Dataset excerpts
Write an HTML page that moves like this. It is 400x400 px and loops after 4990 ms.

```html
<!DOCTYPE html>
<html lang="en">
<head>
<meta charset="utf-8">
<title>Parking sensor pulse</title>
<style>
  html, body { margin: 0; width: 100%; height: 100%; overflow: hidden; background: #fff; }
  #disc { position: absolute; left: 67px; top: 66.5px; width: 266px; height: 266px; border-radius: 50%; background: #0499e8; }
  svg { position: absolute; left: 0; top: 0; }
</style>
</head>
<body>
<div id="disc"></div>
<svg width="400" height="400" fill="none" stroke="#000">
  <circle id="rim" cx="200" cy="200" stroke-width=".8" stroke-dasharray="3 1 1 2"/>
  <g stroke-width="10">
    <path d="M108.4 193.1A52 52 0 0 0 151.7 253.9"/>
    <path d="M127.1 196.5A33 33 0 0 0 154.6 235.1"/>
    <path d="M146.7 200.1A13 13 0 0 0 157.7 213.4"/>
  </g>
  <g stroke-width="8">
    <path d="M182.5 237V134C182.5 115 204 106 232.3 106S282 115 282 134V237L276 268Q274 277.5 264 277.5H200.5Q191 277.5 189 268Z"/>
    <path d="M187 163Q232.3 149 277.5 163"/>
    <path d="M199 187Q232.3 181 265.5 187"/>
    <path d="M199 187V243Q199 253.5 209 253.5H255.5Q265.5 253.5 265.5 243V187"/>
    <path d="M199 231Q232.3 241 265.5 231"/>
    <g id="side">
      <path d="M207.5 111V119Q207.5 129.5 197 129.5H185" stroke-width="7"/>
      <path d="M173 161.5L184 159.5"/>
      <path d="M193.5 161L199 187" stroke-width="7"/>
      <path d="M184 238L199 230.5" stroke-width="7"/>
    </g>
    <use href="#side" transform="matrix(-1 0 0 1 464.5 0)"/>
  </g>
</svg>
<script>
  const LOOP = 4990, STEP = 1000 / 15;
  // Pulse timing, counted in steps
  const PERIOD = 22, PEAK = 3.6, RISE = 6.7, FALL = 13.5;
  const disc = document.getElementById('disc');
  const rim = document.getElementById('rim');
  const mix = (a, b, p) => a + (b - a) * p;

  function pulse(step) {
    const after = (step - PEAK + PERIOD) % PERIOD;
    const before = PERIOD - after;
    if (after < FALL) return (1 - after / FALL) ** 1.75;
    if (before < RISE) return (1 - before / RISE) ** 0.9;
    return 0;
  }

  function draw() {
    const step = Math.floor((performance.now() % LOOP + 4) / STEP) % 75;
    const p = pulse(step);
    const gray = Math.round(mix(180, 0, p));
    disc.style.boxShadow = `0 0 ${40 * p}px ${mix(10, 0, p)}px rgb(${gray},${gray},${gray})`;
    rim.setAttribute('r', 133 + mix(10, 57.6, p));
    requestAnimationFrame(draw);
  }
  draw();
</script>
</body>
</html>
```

About this task - Extract every entry above as it appears.

Response area -
Write an HTML page that moves like this. It is 400x400 px and loops after 4990 ms.

```html
<!DOCTYPE html>
<html lang="en">
<head>
<meta charset="utf-8">
<title>Parking sensor pulse</title>
<style>
  html, body { margin: 0; width: 100%; height: 100%; overflow: hidden; background: #fff; }
  #disc { position: absolute; left: 67px; top: 66.5px; width: 266px; height: 266px; border-radius: 50%; background: #0499e8; }
  svg { position: absolute; left: 0; top: 0; }
</style>
</head>
<body>
<div id="disc"></div>
<svg width="400" height="400" fill="none" stroke="#000">
  <circle id="rim" cx="200" cy="200" stroke-width=".8" stroke-dasharray="3 1 1 2"/>
  <g stroke-width="10">
    <path d="M108.4 193.1A52 52 0 0 0 151.7 253.9"/>
    <path d="M127.1 196.5A33 33 0 0 0 154.6 235.1"/>
    <path d="M146.7 200.1A13 13 0 0 0 157.7 213.4"/>
  </g>
  <g stroke-width="8">
    <path d="M182.5 237V134C182.5 115 204 106 232.3 106S282 115 282 134V237L276 268Q274 277.5 264 277.5H200.5Q191 277.5 189 268Z"/>
    <path d="M187 163Q232.3 149 277.5 163"/>
    <path d="M199 187Q232.3 181 265.5 187"/>
    <path d="M199 187V243Q199 253.5 209 253.5H255.5Q265.5 253.5 265.5 243V187"/>
    <path d="M199 231Q232.3 241 265.5 231"/>
    <g id="side">
      <path d="M207.5 111V119Q207.5 129.5 197 129.5H185" stroke-width="7"/>
      <path d="M173 161.5L184 159.5"/>
      <path d="M193.5 161L199 187" stroke-width="7"/>
      <path d="M184 238L199 230.5" stroke-width="7"/>
    </g>
    <use href="#side" transform="matrix(-1 0 0 1 464.5 0)"/>
  </g>
</svg>
<script>
  const LOOP = 4990, STEP = 1000 / 15;
  // Pulse timing, counted in steps
  const PERIOD = 22, PEAK = 3.6, RISE = 6.7, FALL = 13.5;
  const disc = document.getElementById('disc');
  const rim = document.getElementById('rim');
  const mix = (a, b, p) => a + (b - a) * p;

  function pulse(step) {
    const after = (step - PEAK + PERIOD) % PERIOD;
    const before = PERIOD - after;
    if (after < FALL) return (1 - after / FALL) ** 1.75;
    if (before < RISE) return (1 - before / RISE) ** 0.9;
    return 0;
  }

  function draw() {
    const step = Math.floor((performance.now() % LOOP + 4) / STEP) % 75;
    const p = pulse(step);
    const gray = Math.round(mix(180, 0, p));
    disc.style.boxShadow = `0 0 ${40 * p}px ${mix(10, 0, p)}px rgb(${gray},${gray},${gray})`;
    rim.setAttribute('r', 133 + mix(10, 57.6, p));
    requestAnimationFrame(draw);
  }
  draw();
</script>
</body>
</html>
```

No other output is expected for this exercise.